Task directions >> The string "bands" may appear in lines of the entries below. Report how many lines hold it, with only the number.

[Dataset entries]
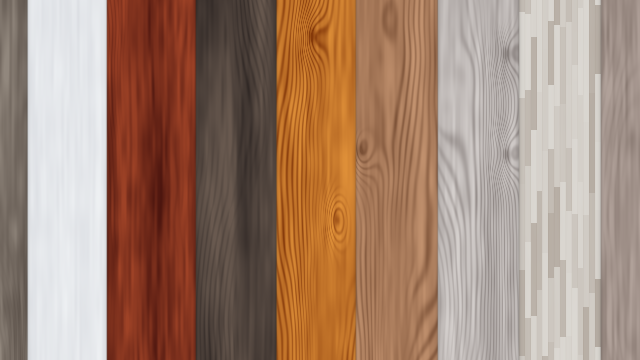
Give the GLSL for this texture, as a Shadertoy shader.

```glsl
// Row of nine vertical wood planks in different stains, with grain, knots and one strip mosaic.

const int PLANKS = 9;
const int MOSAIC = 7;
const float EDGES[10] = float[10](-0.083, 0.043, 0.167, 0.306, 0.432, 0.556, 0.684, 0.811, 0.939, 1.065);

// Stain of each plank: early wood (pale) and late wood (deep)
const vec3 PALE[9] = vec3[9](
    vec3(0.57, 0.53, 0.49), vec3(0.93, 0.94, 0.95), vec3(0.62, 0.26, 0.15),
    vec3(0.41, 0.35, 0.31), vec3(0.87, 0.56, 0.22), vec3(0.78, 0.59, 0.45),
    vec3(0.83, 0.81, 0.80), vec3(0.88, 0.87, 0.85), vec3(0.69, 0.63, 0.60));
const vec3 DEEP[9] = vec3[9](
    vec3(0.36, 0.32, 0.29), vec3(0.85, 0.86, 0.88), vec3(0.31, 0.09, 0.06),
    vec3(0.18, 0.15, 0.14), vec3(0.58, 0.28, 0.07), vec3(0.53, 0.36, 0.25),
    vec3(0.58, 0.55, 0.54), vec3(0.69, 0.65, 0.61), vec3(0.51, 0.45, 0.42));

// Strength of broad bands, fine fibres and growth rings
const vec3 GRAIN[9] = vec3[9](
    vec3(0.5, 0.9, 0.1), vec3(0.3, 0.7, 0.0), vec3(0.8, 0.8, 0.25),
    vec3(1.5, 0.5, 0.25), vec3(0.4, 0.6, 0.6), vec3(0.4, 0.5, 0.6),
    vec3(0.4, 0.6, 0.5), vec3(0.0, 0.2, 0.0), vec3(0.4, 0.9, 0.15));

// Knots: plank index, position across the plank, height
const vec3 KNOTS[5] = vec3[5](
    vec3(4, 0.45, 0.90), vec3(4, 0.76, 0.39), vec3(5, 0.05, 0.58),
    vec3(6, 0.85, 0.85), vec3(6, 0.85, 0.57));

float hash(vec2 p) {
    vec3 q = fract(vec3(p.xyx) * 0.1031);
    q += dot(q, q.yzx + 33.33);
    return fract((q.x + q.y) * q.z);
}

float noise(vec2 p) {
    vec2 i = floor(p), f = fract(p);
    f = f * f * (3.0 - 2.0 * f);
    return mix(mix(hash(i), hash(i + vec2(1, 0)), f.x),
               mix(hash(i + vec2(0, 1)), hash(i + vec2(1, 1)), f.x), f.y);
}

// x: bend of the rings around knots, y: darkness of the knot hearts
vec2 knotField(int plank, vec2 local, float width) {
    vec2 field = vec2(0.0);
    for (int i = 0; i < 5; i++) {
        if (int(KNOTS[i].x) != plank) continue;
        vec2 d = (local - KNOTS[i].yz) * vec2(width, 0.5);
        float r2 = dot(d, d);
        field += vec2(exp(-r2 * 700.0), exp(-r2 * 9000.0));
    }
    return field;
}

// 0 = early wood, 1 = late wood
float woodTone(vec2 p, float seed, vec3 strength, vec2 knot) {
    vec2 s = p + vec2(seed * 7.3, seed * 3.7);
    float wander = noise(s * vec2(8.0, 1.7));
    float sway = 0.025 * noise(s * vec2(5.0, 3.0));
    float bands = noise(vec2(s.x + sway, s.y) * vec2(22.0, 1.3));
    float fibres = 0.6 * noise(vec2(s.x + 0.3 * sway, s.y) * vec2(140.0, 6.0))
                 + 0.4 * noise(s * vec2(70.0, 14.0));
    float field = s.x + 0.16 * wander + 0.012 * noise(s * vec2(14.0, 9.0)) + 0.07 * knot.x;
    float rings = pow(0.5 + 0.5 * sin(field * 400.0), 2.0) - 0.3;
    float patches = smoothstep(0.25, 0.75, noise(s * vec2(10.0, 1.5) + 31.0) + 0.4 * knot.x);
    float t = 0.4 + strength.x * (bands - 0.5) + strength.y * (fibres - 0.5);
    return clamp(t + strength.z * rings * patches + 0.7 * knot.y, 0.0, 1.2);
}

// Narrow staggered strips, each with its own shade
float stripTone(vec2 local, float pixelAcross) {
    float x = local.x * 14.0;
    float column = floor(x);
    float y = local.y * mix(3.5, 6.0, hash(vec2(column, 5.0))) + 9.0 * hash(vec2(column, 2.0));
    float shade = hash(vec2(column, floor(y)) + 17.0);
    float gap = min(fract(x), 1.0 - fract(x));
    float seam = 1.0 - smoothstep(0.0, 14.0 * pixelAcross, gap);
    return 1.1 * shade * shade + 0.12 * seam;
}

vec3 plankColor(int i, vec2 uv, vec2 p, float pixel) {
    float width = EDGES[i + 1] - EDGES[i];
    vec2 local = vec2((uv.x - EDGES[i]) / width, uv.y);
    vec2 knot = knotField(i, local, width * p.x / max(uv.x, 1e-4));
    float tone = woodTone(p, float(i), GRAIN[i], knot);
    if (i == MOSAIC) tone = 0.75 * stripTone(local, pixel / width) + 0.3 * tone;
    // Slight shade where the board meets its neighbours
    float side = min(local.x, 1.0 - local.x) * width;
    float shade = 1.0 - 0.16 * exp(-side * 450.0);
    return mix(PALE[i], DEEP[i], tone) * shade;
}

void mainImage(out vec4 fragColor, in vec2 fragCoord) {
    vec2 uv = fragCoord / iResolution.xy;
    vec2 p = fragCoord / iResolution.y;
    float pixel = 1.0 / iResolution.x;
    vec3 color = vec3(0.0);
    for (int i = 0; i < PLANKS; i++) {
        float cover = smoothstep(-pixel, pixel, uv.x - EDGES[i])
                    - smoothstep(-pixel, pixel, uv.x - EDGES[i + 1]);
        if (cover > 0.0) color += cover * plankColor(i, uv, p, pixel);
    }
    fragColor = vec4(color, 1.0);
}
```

Response to this task >> 3